As Europeans sizzle and strip off to cope with the heatwave sweeping the continent, they’re missing the bigger problem.
Tom Matthews, lecturer in climate science at Loughborough University, points out narratives around such acute, local events detract from critical messages about the global challenges from extreme heat.
The UK temperature smashed July records on Thursday. The boiling temperatures have seen people stripping off on the tube, rail services cancelled and trains running slower due to hot tracks that warped in the warm weather.
London office workers abandoned the uniform of a tailored suit in favour of shorts and T-shirts, while news anchors have ditched their traditional garb in favour of a relaxed linen look. Some opted for no-shirt at all.
But Dr Matthews warns deadly heatwaves are, of course, no stranger to Europeans, with the infamous 2003 event claiming as many as 70,000 lives.
In 2010 the heat also killed more than 50,000 people in western Russia.
“The challenges ahead are stark.

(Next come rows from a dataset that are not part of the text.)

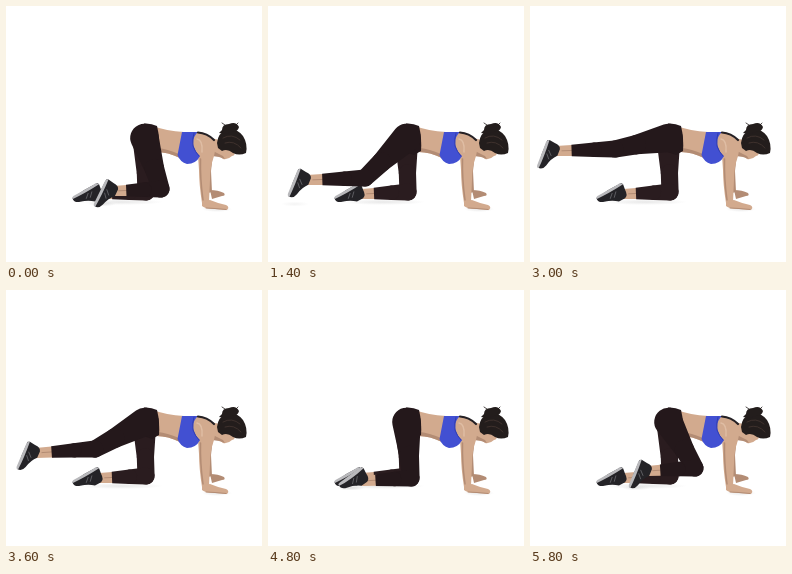
Write an HTML page with a canvas that moves like this. It is 256 by 256 pixels and loops after 6000 ms.

```html
<!DOCTYPE html>
<html lang="en">
<head>
<meta charset="utf-8">
<title>Kneeling kickback</title>
<style>
  html, body { margin: 0; width: 100%; height: 100%; overflow: hidden; background: #fff; }
  canvas { display: block; width: 256px; height: 256px; }
</style>
</head>
<body>
<canvas id="stage"></canvas>
<script>
const canvas = document.getElementById('stage');
const ctx = canvas.getContext('2d');
const scale = window.devicePixelRatio || 1;
canvas.width = canvas.height = Math.round(256 * scale);

const STEP = 200, STEPS = 30;
const HIP = [138.5, 132];
const SKIN = '#d2aa8e', SKIN_DARK = '#b38c74', SKIN_LIGHT = '#dfbda4';
const PANTS = '#24181b', PANTS_FAR = '#2a1c1f', HAIR = '#231d1c', BLUE = '#4250d2';

// step, knee x, knee y, ankle x, ankle y, shoe angle, sole depth
const poses = [
  [0, 155, 183, 108, 185, 116, 3],
  [3, 143, 188, 95, 191, 142, 4],
  [7, 97, 172, 39, 174, 112, 3],
  [9, 88, 157, 31, 161, 112, 3],
  [11, 85, 147, 28, 151, 113, 3],
  [13, 84, 142, 26, 144, 111, 3],
  [15, 85, 143, 26, 145, 111, 3],
  [18, 89, 159, 30, 163, 113, 3],
  [20, 98, 174, 44, 180, 116, 3],
  [24, 143, 188, 95, 191, 144, 4],
  [27, 155, 183, 108, 185, 116, 3],
  [28, 165, 178, 118, 181, 112, 3],
  [29, 165, 178, 118, 181, 112, 3]
].map(([step, kx, ky, ax, ay, foot, sole]) => ({
  step,
  v: [
    Math.atan2(HIP[0] - kx, ky - HIP[1]), Math.hypot(kx - HIP[0], ky - HIP[1]),
    Math.atan2(ay - ky, kx - ax), Math.hypot(ax - kx, ay - ky),
    foot * Math.PI / 180, sole
  ]
}));

function keyAt(i) {
  const n = poses.length, turn = Math.floor(i / n), p = poses[i - turn * n];
  return { step: p.step + turn * STEPS, v: p.v };
}

// Smooth curve through the poses, joint angles and lengths together
function poseAt(step) {
  let i = poses.length - 1;
  while (poses[i].step > step) i--;
  const [a, b, c, d] = [-1, 0, 1, 2].map(k => keyAt(i + k));
  const span = c.step - b.step, u = (step - b.step) / span;
  return b.v.map((y0, k) => {
    const y1 = c.v[k];
    const m0 = (y1 - a.v[k]) / (c.step - a.step) * span;
    const m1 = (d.v[k] - y0) / (d.step - b.step) * span;
    const u2 = u * u, u3 = u2 * u;
    return (2 * u3 - 3 * u2 + 1) * y0 + (u3 - 2 * u2 + u) * m0 +
           (3 * u2 - 2 * u3) * y1 + (u3 - u2) * m1;
  });
}

const mix = (p, q, t) => [p[0] + (q[0] - p[0]) * t, p[1] + (q[1] - p[1]) * t];

function shape(d, fill) {
  ctx.fillStyle = fill;
  ctx.fill(new Path2D(d));
}

function line(d, color, width) {
  ctx.strokeStyle = color;
  ctx.lineWidth = width;
  ctx.lineCap = ctx.lineJoin = 'round';
  ctx.stroke(new Path2D(d));
}

// Limb tapering from radius r at p to radius s at q, with a round or flat end
function limb(p, r, q, s, fill, flat) {
  const dir = Math.atan2(q[1] - p[1], q[0] - p[0]);
  const lean = Math.acos((r - s) / Math.hypot(q[0] - p[0], q[1] - p[1]));
  ctx.beginPath();
  ctx.arc(p[0], p[1], r, dir + lean, dir - lean);
  if (flat) {
    for (const a of [dir - lean, dir + lean]) ctx.lineTo(q[0] + s * Math.cos(a), q[1] + s * Math.sin(a));
  } else {
    ctx.arc(q[0], q[1], s, dir - lean, dir + lean);
  }
  ctx.closePath();
  ctx.fillStyle = fill;
  ctx.fill();
}

function shadow(x, y, w, h, alpha) {
  ctx.save();
  ctx.translate(x, y);
  ctx.scale(w, h);
  const g = ctx.createRadialGradient(0, 0, 0, 0, 0, 1);
  g.addColorStop(0, `rgba(90,90,90,${alpha})`);
  g.addColorStop(1, 'rgba(90,90,90,0)');
  ctx.fillStyle = g;
  ctx.fillRect(-1, -1, 2, 2);
  ctx.restore();
}

function shoe(ankle, angle, sole) {
  ctx.save();
  ctx.translate(...ankle);
  ctx.rotate(angle);
  ctx.translate(-7, 12);
  shape('M-1 -2 L0 -8 Q0 -14 4 -15 L11 -15 Q16 -10 24 -8 Q30 -6 29 -1 Q15 1 0 0Z', '#242327');
  shape(`M-1 -2 Q0 1 4 .5 L27 .5 Q30 0 29 -2 Q16 ${-sole} -1 -2Z`, '#b9b9bc');
  line('M9 -5 L13 -9 M13 -4.5 L17 -8', '#66666a', .8);
  ctx.restore();
}

function leg(hip, hipR, knee, ankle, foot, angle, sole, fill) {
  const kneeR = 8.6, calfR = 7.2;
  const cuff = mix(knee, ankle, .73), calf = mix(knee, ankle, .35);
  const thigh = mix(hip, knee, .6), thighR = hipR * .4 + kneeR * .6 - 1.1;
  limb(cuff, 5.5, ankle, 5, SKIN);
  line(`M${cuff} L${mix(knee, ankle, .9)}`, SKIN_DARK, 1);
  shoe(foot, angle, sole);
  limb(hip, hipR, thigh, thighR, fill);
  limb(thigh, thighR, knee, kneeR, fill);
  limb(knee, kneeR, calf, calfR, fill);
  limb(calf, calfR, cuff, 5.8, fill, true);
}

function upperBody() {
  // far arm and hand
  shape('M200 148 L207 147 L205 165 L206 186 L202 187Z', SKIN_DARK);
  shape('M204 184 Q212 184 218 187 Q220 190 216 190 L206 193Z', SKIN_DARK);
  // waist
  shape('M147 120 Q160 125 178 126 L174 152 Q162 146 151 146Z', SKIN);
  shape('M151 146 Q162 146 174 152 L173 148 Q161 143 152 142Z', SKIN_DARK);
  // neck, face
  shape('M199 131 L214 134 L228 146 Q230 149 226 150 Q222 154 217 153 L211 148 L204 149Z', SKIN);
  shape('M207 145 L217 150 L219 153 L213 151 L206 150Z', SKIN_DARK);
  // shoulder and near arm
  shape('M182 126 L192 126 Q201 127 206 133 Q211 140 208 150 Q204 161 204 174 L203 196 L196 197 ' +
        'Q193 178 193 164 L192 150 L182 146Z', SKIN);
  line('M194.5 153 Q194 173 197 194', SKIN_DARK, 1.5);
  line('M191 133 Q197 134 196 146', SKIN_LIGHT, 1.5);
  shape('M196 195 L204 194 Q211 197 220 199 Q224 201 221 204 L209 203 Q199 203 196 200Z', SKIN);
  line('M200 202 L209 202.5 L220 203.5', SKIN_DARK, 1);
  // top and strap
  shape('M176 126 L192 126 Q187 130 187 138 Q189 146 194 150 Q190 158 181 158 ' +
        'Q174 156 171.5 149Z', BLUE);
  line('M188 127 Q186 133 187 140 Q189 146 193 150', '#303db0', 1);
  line('M192 126.5 Q201 127 208 134', '#242024', 2.2);
  // hair and bun
  shape('M211 137 Q212 127 220 124 Q231 122 237 130 Q242 138 240 147 Q233 150 227 147 ' +
        'Q221 142 216 145 L212 142Z', HAIR);
  shape('M216 124 Q216 118 223 118 Q230 115 233 121 Q232 126 226 126 L219 128 L213 127Z', HAIR);
  line('M219 119 L216 117 M230 119 L232 117', HAIR, .8);
  line('M217 132 Q226 127 234 134 M219 137 Q228 134 235 142', '#463631', .8);
}

function draw(step) {
  const [thigh, thighLen, shin, shinLen, foot, sole] = poseAt(step);
  const knee = [HIP[0] - Math.sin(thigh) * thighLen, HIP[1] + Math.cos(thigh) * thighLen];
  const ankle = [knee[0] - Math.cos(shin) * shinLen, knee[1] + Math.sin(shin) * shinLen];

  ctx.setTransform(scale, 0, 0, scale, 0, 0);
  ctx.fillStyle = '#fff';
  ctx.fillRect(0, 0, 256, 256);

  shadow(115, 196, 42, 3, .14);
  shadow(211, 203, 15, 3, .15);
  shadow(ankle[0] - 12, 198, 14, 2.5, Math.max(0, (ankle[1] - 165) / 130));

  leg([138.5, 138], 11.4, [140, 186], [94, 188], [91, 191], 2.63, 3, PANTS_FAR);
  upperBody();
  shape('M138 117.5 Q145 117 151 120 Q154 132 153 145 L146 149 L132 144Z', PANTS);
  leg(HIP, 14.3, knee, ankle, ankle, foot, sole, PANTS);
}

let shown = -1;
const start = performance.now();
function tick(now) {
  const step = Math.floor(Math.max(0, now - start) / STEP) % STEPS;
  if (step !== shown) draw(shown = step);
  requestAnimationFrame(tick);
}
tick(start);
</script>
</body>
</html>
```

Adaptation has its limits,” he wrote in The Conversation.
“We must therefore maintain our global perspective on heat and pursue a global response, slashing greenhouse gas emissions to keep to the Paris warming limits. In this way, we have the greatest chance of averting deadly heat — home and abroad.”
Temperatures have climbed so high it was reported one country’s weather forecasts had run out of colours to use on its heat maps. Part of France has been hotter than Death Valley.
Records were broken in France, Belgium, Germany, and the Netherlands on Thursday as a “plume” of air from the Sahara led to extreme heat across Europe.
The average temperature in London on a normal July day is just 23C.
Experts have warned Britain will suffer record heat temperatures like this week’s more in future as 40C becomes the “new normal” because of rising global carbon emissions.
Jon Shonk, a research scientist at the University of Reading, said there was a clear link between climate change and heatwaves.
“As the climate warms, these extreme events will become even hotter,” he told The Independent.
“The sort of heatwaves we are experiencing today could become more frequent in future as the climate warms.”
A Met Office study found that a heatwave like one that broke records last year was 30 times more likely to occur than in 1750 because of the high amount of carbon dioxide in the atmosphere. Since the pre-industrial period the earth’s surface temperature has risen by 1C.
“There is a 40-50 per cent chance that this will be the warmest July on record. This heatwave is exactly in line with climate change predictions,” said Dr Karsten Haustein of the Environmental Change Institute at the University of Oxford.
Peter Inness, senior research fellow at the University of Reading, said: “The fact that so many recent years have had very high summer temperatures both globally and across Europe is very much in line with what we expect from man-made global warming.”
Jaise Kuriakose, a lecturer at the Tyndall Centre for Climate Change Research in Manchester, said global emissions had increased since 1990 and there hadn’t been any evidence of a global effort to reduce them.
“It’s all on paper but on the ground it’s taking time,” he told The Independent. “Every day we delay means more emissions — the main driver for climate change.”
– With wires
Originally published as The problem these photos disguise